%%

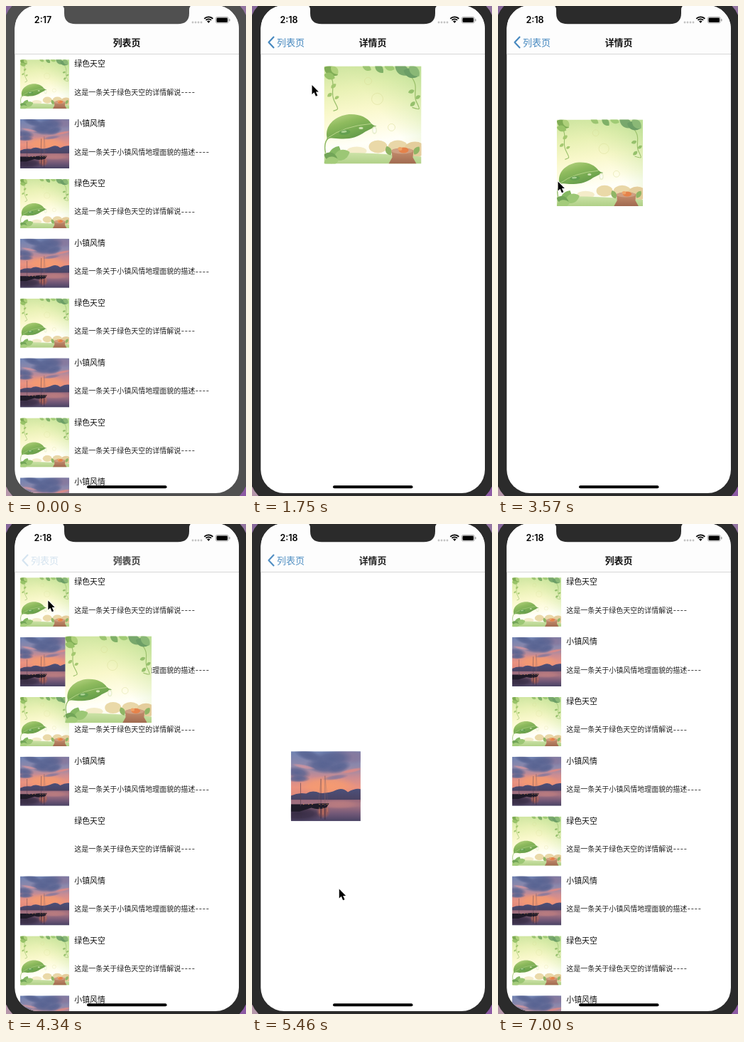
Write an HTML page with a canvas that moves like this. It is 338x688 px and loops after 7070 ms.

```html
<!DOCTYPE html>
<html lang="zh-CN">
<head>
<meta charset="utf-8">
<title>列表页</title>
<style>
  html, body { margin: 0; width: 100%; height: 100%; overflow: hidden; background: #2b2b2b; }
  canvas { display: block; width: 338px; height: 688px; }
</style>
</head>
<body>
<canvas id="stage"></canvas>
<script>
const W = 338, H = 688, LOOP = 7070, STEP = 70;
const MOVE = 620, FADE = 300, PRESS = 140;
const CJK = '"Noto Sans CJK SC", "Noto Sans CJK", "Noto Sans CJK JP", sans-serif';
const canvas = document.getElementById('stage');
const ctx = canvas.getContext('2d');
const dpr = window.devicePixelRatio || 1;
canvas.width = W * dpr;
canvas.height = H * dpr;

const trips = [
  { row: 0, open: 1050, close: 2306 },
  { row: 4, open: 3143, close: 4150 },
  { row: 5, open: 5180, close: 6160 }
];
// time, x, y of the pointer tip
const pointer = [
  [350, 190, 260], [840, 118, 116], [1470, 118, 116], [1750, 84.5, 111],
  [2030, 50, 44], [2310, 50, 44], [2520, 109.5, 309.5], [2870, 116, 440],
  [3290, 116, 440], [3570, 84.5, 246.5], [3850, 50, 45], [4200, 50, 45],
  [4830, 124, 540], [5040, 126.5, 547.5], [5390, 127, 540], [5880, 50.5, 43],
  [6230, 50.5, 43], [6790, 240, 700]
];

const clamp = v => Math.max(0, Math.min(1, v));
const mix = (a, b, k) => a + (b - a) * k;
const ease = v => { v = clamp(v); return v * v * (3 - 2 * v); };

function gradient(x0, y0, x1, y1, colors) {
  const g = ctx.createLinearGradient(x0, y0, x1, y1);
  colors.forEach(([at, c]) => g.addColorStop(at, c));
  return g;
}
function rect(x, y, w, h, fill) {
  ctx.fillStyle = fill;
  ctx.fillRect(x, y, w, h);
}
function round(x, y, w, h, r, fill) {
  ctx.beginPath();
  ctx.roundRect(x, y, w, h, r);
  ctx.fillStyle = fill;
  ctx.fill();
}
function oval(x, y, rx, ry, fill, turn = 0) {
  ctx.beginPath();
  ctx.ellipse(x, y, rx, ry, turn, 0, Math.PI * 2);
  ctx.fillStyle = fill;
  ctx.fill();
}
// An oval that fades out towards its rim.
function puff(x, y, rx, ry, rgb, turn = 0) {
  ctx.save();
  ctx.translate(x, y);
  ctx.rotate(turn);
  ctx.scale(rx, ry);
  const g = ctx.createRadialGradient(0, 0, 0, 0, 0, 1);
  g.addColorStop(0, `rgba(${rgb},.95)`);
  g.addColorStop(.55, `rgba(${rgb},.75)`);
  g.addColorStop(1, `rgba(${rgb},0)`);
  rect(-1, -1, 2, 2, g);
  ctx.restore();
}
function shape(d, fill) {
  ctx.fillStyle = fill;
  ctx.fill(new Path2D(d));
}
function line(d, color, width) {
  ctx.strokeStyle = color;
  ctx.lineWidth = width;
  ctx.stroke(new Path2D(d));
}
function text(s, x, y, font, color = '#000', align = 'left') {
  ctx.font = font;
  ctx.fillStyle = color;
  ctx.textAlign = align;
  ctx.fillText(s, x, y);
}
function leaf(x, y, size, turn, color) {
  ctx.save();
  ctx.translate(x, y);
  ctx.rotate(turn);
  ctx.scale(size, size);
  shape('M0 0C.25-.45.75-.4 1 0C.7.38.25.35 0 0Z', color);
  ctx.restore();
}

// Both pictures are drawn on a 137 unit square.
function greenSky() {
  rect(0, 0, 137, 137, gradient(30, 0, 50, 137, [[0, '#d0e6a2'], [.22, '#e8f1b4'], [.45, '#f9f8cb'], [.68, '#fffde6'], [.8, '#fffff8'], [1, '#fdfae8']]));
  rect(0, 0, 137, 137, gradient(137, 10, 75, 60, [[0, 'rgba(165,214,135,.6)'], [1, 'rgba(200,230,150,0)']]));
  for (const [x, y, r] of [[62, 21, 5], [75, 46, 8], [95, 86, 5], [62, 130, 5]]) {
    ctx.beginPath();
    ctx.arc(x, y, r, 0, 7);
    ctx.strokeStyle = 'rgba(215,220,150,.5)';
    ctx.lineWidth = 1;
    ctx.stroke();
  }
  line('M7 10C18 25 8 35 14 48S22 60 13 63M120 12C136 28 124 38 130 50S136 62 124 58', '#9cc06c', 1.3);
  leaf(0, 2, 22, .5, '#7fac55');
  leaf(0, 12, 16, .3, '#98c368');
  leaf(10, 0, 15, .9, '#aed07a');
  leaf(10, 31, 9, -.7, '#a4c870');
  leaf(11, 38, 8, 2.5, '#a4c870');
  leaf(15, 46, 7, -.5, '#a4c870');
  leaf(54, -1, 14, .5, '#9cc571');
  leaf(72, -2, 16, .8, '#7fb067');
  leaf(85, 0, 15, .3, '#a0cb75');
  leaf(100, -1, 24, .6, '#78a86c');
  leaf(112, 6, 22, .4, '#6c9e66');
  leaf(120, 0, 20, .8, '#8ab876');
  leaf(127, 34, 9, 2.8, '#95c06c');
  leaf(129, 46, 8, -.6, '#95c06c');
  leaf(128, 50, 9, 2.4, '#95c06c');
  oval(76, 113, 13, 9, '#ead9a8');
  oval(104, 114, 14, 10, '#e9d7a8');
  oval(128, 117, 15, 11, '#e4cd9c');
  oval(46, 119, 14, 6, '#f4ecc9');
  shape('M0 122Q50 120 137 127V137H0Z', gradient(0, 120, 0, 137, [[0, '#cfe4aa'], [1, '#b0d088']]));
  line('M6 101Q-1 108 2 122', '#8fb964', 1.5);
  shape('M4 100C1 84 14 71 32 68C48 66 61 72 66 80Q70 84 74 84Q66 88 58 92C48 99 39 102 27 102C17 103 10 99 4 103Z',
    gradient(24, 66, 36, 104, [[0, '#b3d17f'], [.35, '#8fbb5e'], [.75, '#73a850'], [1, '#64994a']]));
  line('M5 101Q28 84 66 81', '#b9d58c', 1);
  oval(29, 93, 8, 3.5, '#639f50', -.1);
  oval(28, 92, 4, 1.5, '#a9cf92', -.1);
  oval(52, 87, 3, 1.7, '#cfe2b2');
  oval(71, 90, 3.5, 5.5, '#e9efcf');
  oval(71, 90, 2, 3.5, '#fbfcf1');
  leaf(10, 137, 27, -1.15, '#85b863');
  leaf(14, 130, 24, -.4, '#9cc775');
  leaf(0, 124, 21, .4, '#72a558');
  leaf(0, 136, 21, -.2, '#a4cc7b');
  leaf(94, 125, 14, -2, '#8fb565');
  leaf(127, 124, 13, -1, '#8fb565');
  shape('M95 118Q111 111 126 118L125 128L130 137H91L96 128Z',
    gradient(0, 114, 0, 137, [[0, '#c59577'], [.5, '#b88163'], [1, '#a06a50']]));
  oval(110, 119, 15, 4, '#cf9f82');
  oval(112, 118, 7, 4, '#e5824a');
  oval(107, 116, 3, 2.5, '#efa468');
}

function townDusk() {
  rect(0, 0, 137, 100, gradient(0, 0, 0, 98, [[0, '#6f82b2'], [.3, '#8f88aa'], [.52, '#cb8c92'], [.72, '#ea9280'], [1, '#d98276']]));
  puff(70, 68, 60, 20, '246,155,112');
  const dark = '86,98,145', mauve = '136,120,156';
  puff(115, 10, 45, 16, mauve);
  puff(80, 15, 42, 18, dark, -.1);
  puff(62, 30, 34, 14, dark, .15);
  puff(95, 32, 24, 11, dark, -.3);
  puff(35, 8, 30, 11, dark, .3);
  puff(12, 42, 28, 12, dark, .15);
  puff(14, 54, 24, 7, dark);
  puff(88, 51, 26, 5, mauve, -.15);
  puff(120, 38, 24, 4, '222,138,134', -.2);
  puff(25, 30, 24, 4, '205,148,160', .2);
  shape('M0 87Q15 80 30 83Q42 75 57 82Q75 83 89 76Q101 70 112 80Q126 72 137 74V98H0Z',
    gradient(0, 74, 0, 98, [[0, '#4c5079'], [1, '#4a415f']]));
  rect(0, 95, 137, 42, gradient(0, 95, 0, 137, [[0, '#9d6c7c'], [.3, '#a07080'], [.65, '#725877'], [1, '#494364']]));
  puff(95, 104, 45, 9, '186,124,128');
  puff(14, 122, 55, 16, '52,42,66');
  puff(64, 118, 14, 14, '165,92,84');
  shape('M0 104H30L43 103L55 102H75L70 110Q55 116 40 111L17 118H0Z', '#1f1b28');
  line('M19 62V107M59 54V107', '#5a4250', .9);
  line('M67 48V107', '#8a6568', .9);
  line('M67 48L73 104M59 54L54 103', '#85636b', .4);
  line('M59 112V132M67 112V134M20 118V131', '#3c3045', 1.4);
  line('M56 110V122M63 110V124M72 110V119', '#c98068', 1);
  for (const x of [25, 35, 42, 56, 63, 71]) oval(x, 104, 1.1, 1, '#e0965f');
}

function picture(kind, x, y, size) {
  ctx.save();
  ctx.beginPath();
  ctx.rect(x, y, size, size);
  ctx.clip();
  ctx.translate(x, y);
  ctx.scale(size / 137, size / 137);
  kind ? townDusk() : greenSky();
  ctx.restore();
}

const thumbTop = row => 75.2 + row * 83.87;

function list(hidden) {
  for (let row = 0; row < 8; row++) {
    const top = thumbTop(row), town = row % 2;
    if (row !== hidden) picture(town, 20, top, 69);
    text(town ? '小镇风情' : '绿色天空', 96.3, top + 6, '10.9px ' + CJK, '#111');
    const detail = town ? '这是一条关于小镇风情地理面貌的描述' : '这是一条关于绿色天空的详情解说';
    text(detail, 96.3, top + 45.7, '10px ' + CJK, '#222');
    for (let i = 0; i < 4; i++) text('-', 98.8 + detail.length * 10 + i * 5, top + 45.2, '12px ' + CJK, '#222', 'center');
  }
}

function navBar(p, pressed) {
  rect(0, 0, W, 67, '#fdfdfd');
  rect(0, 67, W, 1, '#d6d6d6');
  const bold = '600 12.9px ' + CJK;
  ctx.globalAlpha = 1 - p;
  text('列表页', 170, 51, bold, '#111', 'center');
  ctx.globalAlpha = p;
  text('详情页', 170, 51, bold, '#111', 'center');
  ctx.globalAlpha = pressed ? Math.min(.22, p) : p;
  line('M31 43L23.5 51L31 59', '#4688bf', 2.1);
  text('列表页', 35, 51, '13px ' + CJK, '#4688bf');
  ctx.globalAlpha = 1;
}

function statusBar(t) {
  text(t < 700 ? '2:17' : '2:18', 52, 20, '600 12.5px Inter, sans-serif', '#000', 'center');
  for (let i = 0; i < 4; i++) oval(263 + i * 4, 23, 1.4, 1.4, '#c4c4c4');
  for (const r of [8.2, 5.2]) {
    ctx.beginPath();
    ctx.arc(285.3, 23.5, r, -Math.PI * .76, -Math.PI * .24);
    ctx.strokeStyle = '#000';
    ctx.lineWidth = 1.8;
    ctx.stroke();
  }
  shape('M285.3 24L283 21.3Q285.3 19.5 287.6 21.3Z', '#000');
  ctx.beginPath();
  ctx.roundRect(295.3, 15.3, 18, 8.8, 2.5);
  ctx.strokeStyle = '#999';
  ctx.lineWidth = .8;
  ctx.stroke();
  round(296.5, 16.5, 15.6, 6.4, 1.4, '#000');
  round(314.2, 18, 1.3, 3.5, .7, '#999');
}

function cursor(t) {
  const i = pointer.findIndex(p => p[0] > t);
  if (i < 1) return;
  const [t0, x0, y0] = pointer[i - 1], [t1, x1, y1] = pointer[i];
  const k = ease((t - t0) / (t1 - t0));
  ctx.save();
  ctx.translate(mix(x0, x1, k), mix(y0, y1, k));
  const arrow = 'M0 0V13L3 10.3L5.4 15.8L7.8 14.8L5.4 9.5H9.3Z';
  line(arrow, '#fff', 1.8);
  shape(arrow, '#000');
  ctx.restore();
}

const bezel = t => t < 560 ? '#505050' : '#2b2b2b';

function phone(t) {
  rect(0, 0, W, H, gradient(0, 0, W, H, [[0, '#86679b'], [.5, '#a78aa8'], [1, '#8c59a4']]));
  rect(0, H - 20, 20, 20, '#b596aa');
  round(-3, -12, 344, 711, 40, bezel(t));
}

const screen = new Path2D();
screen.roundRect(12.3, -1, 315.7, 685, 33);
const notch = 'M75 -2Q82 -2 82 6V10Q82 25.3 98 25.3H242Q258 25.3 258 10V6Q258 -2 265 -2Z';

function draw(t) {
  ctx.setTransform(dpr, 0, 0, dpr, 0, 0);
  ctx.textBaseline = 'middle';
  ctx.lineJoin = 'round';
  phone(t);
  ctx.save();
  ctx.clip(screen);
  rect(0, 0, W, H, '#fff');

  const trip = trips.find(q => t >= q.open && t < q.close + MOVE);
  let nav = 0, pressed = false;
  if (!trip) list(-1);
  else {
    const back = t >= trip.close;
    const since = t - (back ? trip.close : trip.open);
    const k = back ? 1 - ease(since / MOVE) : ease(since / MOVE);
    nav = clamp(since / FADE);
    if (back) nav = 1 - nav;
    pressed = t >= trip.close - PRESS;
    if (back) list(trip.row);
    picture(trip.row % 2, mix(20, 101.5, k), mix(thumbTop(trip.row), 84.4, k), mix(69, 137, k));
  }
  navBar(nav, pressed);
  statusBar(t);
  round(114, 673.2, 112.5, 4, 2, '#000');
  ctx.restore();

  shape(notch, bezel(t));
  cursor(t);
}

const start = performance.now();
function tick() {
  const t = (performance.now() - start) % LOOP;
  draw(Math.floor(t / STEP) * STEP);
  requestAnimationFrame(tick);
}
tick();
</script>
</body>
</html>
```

%%

▶ **ASSIGNMENT**: The answer must consist of every line from the entries above that contains "shape".

▶ **ANSWER**:
function shape(d, fill) {
  shape('M0 0C.25-.45.75-.4 1 0C.7.38.25.35 0 0Z', color);
  shape('M0 122Q50 120 137 127V137H0Z', gradient(0, 120, 0, 137, [[0, '#cfe4aa'], [1, '#b0d088']]));
  shape('M4 100C1 84 14 71 32 68C48 66 61 72 66 80Q70 84 74 84Q66 88 58 92C48 99 39 102 27 102C17 103 10 99 4 103Z',
  shape('M95 118Q111 111 126 118L125 128L130 137H91L96 128Z',
  shape('M0 87Q15 80 30 83Q42 75 57 82Q75 83 89 76Q101 70 112 80Q126 72 137 74V98H0Z',
  shape('M0 104H30L43 103L55 102H75L70 110Q55 116 40 111L17 118H0Z', '#1f1b28');
  shape('M285.3 24L283 21.3Q285.3 19.5 287.6 21.3Z', '#000');
  shape(arrow, '#000');
  shape(notch, bezel(t));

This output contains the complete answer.